In this case, the regional administration invited seven architects to draw up a colossal construction for an uncomfortable lot. The Swiss Mario Botta and the Santander-born Juan Navarro Baldeweg declined for reasons unspecified but probably having to do with the disproportionate demands of the brief, which forced the insertion in the place of a volume excessive in all respects, upsetting the regular density of the consolidated city. The other five professionals confronted the challenge of the imposed scale through different strategies. The Amer-ican Peter Eisenman managed to soften the building’s impact on its surroundings by fracturing the volume into curving pieces that stretched into an adjacent property. The Catalan Carlos Ferrater broke down the project into oblique fragments clad with an aleatory facade. The Madrid architect Jerónimo Junquera put part of the program inside a large 15-story tower, thereby better adjusting the remaining volume to the urban context. The British David Chipperfield in turn stayed clear of domes-ticating size and proposed a defiant, gigantic, elemental cube of glass. And the Navarrese Madrid-based Rafael Moneo tried to compensate for his titanic prism of glass through a huge stepped void inside the building’s volume that would serve as a public entrance.

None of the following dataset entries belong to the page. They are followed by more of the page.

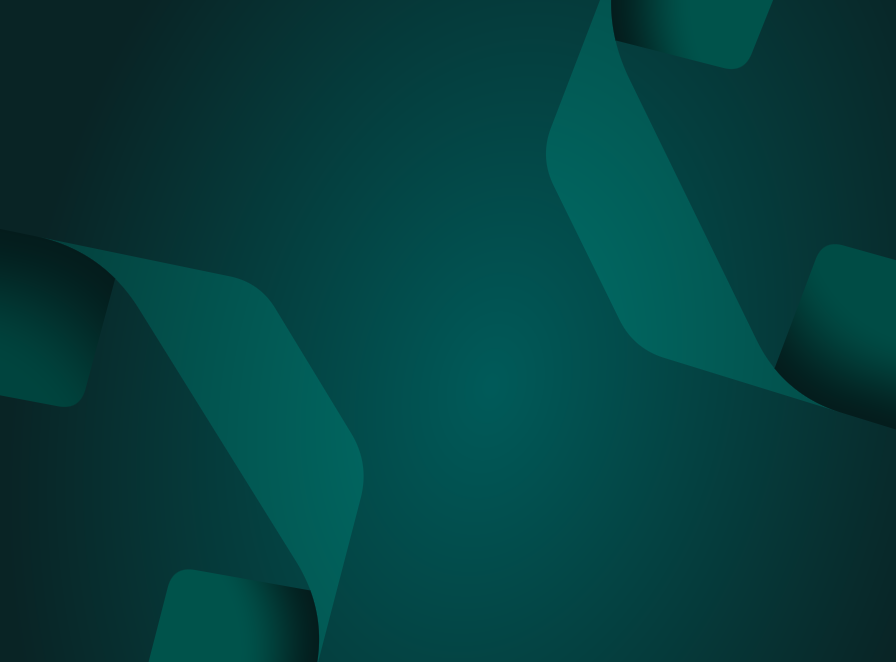
Reproduce this background procedurally as a WebGL 2 fragment shader.

```glsl
#version 300 es
precision highp float;
// Two folded teal ribbons over a dark radial glow. Each ribbon is a rounded
// outline of three half-planes minus a softer inner outline; the folded tails
// lie inside that inner outline and darken toward the fold.
uniform vec2 u_resolution;
out vec4 fragColor;

const float HEIGHT = 5.66; // canvas height in scene units, y pointing down

// Signed distance to the line a-b, negative on the inner side (clockwise order)
float edge(vec2 p, vec2 a, vec2 b) {
    vec2 d = normalize(b - a);
    return dot(p - a, vec2(d.y, -d.x));
}

// Intersection of two half-planes with a rounded corner
float roundMax(float a, float b, float k) {
    float h = max(k - abs(a - b), 0.0) / k;
    return max(a, b) + h * h * k * 0.25;
}

float coverage(float d) {
    return clamp(0.5 - d * u_resolution.y / HEIGHT, 0.0, 1.0);
}

// Tail colour, shaded by its depth behind the fold
vec3 tailColor(float fold, float reach, float light) {
    vec3 lit = vec3(0.0, 0.325, 0.295) * light;
    return mix(vec3(0.015, 0.11, 0.11), lit, smoothstep(-0.05, reach, -fold));
}

void main() {
    vec2 p = vec2(gl_FragCoord.x, u_resolution.y - gl_FragCoord.y) * HEIGHT / u_resolution.y;

    // Background: slightly skewed elliptical glow
    vec2 d = p - vec2(4.2, 3.3);
    d.x += 0.12 * d.y;
    float t = min(length(d / vec2(4.1, 5.8)), 1.0);
    vec3 color = mix(vec3(0.0, 0.355, 0.35), vec3(0.035, 0.14, 0.145), t);
    vec3 ribbon = mix(vec3(0.0, 0.445, 0.42), vec3(0.015, 0.25, 0.235), t);

    // Left ribbon
    float top = edge(p, vec2(0.0, 1.957), vec2(2.0, 2.37));
    float side = edge(p, vec2(2.38, 2.68), vec2(3.0, 3.70));
    float low = edge(p, vec2(3.102, 4.19), vec2(2.72, 5.66));
    float inner = edge(p, vec2(1.15, 2.58), vec2(2.55, 4.83));
    float outline = roundMax(roundMax(top, side, 0.19), low, 0.22);
    float fold = roundMax(roundMax(top, inner, 0.43), low, 0.40);
    color = mix(color, ribbon, max(coverage(outline) - coverage(fold), 0.0));

    // Left tails
    float tail = roundMax(edge(p, vec2(0.98, 2.40), vec2(0.73, 3.33)),
                          edge(p, vec2(0.53, 3.48), vec2(0.0, 3.38)), 0.19);
    color = mix(color, tailColor(fold, 1.1, 0.82), coverage(max(tail, fold)));
    tail = roundMax(edge(p, vec2(1.27, 5.66), vec2(1.44, 5.0)),
                    edge(p, vec2(1.65, 4.87), vec2(2.55, 5.03)), 0.19);
    color = mix(color, tailColor(fold, 0.65, 1.0), coverage(max(tail, fold)));

    // Right ribbon
    low = edge(p, vec2(7.2, 3.53), vec2(5.55, 3.02));
    side = edge(p, vec2(5.28, 2.70), vec2(4.73, 1.58));
    top = edge(p, vec2(4.70, 1.12), vec2(5.13, 0.0));
    inner = edge(p, vec2(6.48, 2.93), vec2(5.32, 0.55));
    outline = roundMax(roundMax(low, side, 0.20), top, 0.20);
    fold = roundMax(roundMax(low, inner, 0.38), top, 0.48);
    color = mix(color, ribbon, max(coverage(outline) - coverage(fold), 0.0));

    // Right tails
    tail = roundMax(edge(p, vec2(6.61, 0.0), vec2(6.41, 0.5)),
                    edge(p, vec2(6.2, 0.585), vec2(5.32, 0.36)), 0.18);
    color = mix(color, tailColor(fold, 0.65, 1.0), coverage(max(tail, fold)));
    tail = roundMax(edge(p, vec2(6.66, 3.05), vec2(6.98, 2.2)),
                    edge(p, vec2(7.18, 2.09), vec2(7.68, 2.23)), 0.18);
    color = mix(color, tailColor(fold, 0.8, 0.92), coverage(max(tail, fold)));

    fragColor = vec4(color, 1.0);
}
```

Here, too, the opinion of the citizens was solicited, through an exhibition of the models that traversed the region and an exhibition of photomontages on the web. Summing up the votes in the ballot boxes and those cast via Internet, the winner was Moneo, with 1,759, followed by Eisenman with 1,528, Junquera with 1,415, Ferrater with 1,172, and, way behind, Chipperfield with 348. Unlike in Pamplona, where the poll only endeavored to gauge public opinion, in Santander the results were bind-ing, the administration having announced from the start that the final project would be chosen from among the three most voted. With Eisenman dis-qualified for venturing beyond the specified site (at the same time, paradoxically, that the regional government announced the future purchase of adjacent land so as to relieve the building a bit, perhaps to cushion complains about the sheer scale of the operation), the race boiled down to Moneo, Junquera and Ferrater, and the Cantabrian president opted for the one most voted, Rafael Moneo.
There are many possible reasons for being wary of architecture determined by plebiscite. A democ-racy of consensus may find itself under strong pressure to build consumerist architectures, and it seems logical to defend institutional works from the amiable triviality that consumers demand in commercial construction. But with the unanimous spread of junk TV and junkspace, it is doubtful that the only way out is the defense of a ‘cultural exception’ administered by experts. The last Turner Prize fell upon Martin Creed, a British artist who exhibits an empty room lit up at intervals of five seconds, and in reaction to the subsequent polemic some critics appealed for laypersons to abstain from commenting on artistic issues, a task to be left to specialists. I do not know if such arrogant rejection of populism is the most adequate road for contemporary art to take, but I am sure it is not the best for a public art like architecture. To scorn sales figures, box office incomes and audience shares does not imply doing away with the public altogether, and architects’allergy to ballots should not exclude citizens from decision-making, or architecture from accountability.